12. In Jafferbhai v. Purshottam the Court was considering a practice similar to that which we have to consider in this case. But it was a case under Section 247. There had been an order of acquittal and it appears from the judgments both of Mr. Justice Patkar and Mr. Justice Wild that that was really the consideration which weighed with the Court there. Apparently it was suggested in the course of the argument that the Court had no power at all in revision to set aside an order of acquittal. That contention the learned Judges negatived and they expressed the view that in very rare cases the Court has the power to interfere in revision even with an order of acquittal. It does not appear that the practice followed in the Magistrate's Court was at all fully examined or that there was any discussion of the requirements of Sections 247 and 259. We think, therefore, that the fact that the Court refused to interfere in that case cannot be regarded as a precedent which debars us from considering the propriety of the practice in question or from interfering in a case where we consider that justice requires it. We, therefore, set aside the order of the learned Magistrate discharging the accused in this case and direct that the case be proceeded with from the stage at which that order was made.
13. I entirely concur with the conclusions as well as the reasons given by my learned brother. There would be nothing objectionable, under the Criminal Procedure Code, to the practice of taking a roll-call of all the cases on the board at any particular hour of the day when the board is heavy for the purpose of postponing such cases as are not likely to be taken up on that day so that the parties may be relieved, and the learned Magistrate does state in his report that a roll-call is taken for that purpose, and he further states that this particular case would not have been taken up on that day even if the complainant was present in Court.
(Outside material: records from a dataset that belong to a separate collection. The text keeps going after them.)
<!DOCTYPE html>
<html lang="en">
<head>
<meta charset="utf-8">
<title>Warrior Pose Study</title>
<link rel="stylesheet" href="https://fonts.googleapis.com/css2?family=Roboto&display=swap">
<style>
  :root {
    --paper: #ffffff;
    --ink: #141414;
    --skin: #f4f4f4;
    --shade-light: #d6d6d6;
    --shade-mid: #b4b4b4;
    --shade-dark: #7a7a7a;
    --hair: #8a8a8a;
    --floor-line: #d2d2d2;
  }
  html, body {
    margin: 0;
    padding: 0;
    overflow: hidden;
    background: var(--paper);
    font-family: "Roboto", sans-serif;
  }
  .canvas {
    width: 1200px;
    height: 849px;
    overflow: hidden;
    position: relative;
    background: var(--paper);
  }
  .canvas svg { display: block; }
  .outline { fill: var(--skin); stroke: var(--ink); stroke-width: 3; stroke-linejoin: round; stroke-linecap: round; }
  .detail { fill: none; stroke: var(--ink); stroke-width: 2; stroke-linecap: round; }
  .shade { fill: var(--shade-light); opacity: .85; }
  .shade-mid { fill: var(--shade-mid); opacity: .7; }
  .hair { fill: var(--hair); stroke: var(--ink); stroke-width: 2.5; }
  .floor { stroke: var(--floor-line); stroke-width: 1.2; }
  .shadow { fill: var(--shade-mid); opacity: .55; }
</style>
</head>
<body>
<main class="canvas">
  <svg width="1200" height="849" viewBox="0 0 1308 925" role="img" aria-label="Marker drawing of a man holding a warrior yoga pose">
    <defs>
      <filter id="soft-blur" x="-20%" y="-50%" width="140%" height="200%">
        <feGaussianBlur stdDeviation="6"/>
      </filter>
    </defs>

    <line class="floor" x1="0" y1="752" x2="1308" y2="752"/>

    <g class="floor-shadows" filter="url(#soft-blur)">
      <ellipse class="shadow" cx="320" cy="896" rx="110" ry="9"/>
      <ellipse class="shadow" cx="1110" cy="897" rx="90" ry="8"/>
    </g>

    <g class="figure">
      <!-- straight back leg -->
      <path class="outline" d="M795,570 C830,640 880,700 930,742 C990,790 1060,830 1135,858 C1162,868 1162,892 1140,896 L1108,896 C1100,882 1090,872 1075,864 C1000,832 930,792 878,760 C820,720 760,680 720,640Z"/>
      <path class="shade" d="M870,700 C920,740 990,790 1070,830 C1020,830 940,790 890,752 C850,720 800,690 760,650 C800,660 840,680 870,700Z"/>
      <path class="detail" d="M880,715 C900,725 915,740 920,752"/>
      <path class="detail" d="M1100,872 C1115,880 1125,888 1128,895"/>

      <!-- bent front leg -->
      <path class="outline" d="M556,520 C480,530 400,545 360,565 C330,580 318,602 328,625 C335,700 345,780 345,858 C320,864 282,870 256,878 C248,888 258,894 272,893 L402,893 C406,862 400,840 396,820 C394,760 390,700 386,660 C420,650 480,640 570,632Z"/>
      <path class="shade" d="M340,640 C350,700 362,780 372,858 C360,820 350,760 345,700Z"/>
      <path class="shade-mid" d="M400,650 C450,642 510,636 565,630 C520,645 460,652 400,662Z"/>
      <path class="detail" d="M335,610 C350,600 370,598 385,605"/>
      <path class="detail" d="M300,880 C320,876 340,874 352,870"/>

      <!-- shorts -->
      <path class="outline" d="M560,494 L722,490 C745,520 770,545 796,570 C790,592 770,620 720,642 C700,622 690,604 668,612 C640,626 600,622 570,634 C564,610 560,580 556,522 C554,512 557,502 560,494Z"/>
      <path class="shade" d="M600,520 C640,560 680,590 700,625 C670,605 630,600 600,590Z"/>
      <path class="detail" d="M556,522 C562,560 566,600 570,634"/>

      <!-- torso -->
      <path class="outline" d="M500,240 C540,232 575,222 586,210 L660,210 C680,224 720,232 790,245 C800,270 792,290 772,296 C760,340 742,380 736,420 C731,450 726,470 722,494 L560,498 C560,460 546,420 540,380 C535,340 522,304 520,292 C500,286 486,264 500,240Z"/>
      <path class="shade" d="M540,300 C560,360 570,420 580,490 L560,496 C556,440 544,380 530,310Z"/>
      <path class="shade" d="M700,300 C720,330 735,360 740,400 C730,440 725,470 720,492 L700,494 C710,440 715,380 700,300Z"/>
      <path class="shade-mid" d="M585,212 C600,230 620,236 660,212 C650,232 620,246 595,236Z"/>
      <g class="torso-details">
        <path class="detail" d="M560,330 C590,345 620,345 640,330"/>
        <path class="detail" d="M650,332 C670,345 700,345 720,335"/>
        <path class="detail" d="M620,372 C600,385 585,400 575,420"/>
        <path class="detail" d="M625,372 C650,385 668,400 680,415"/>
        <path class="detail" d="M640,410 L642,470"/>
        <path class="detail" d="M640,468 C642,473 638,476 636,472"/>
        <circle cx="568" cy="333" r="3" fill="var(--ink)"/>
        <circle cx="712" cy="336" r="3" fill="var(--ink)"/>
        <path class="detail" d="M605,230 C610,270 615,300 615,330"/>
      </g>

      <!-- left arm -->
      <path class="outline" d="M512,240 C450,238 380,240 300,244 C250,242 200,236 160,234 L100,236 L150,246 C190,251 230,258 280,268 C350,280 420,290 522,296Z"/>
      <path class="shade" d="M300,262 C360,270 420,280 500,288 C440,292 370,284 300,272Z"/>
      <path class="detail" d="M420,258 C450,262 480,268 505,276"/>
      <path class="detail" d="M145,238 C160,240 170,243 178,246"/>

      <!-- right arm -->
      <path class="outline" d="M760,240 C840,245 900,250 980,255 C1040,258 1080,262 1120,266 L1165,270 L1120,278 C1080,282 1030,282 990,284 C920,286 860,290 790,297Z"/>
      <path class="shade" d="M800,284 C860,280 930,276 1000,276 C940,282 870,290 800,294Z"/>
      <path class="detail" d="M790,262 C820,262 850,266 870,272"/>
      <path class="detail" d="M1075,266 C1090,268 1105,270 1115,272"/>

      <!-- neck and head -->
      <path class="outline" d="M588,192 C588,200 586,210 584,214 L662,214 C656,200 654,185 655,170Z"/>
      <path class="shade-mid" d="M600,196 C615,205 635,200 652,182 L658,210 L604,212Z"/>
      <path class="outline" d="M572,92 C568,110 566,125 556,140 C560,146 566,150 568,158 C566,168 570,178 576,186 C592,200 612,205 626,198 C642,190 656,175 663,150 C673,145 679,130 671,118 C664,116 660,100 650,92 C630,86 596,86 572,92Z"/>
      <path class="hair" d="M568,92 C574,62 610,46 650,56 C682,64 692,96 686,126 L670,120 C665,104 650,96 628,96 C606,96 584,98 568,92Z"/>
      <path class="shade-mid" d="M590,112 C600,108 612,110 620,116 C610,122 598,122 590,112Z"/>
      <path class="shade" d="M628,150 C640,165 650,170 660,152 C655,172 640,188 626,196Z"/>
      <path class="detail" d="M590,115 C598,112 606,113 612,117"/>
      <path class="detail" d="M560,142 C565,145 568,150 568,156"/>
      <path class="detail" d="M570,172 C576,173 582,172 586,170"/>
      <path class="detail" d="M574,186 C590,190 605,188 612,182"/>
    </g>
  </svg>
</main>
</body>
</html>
But when the Magistrate states further that the applicant should not be allowed to put that as an excuse for her absence as she was bound to be present in Court till the case was postponed in the Usual course, then, in my opinion, it would be an abuse of the practice, and would operate as a trap for the unwary, because if the roll-call is to be made only for the purpose of postponing the cases, then an order made in the case of an accused for the issue of a warrant or in the case of a complainant for the discharge or acquittal of the accused, if by some chance the party is absent at the time of the roll-call, would be against the principles of natural justice. I think, therefore, that, in view of the reasons the learned Magistrate himself has given about the object of the roll-call, the step that he has taken in discharging the accused is unjustified. I, therefore, agree that the rule in this case should be made absolute.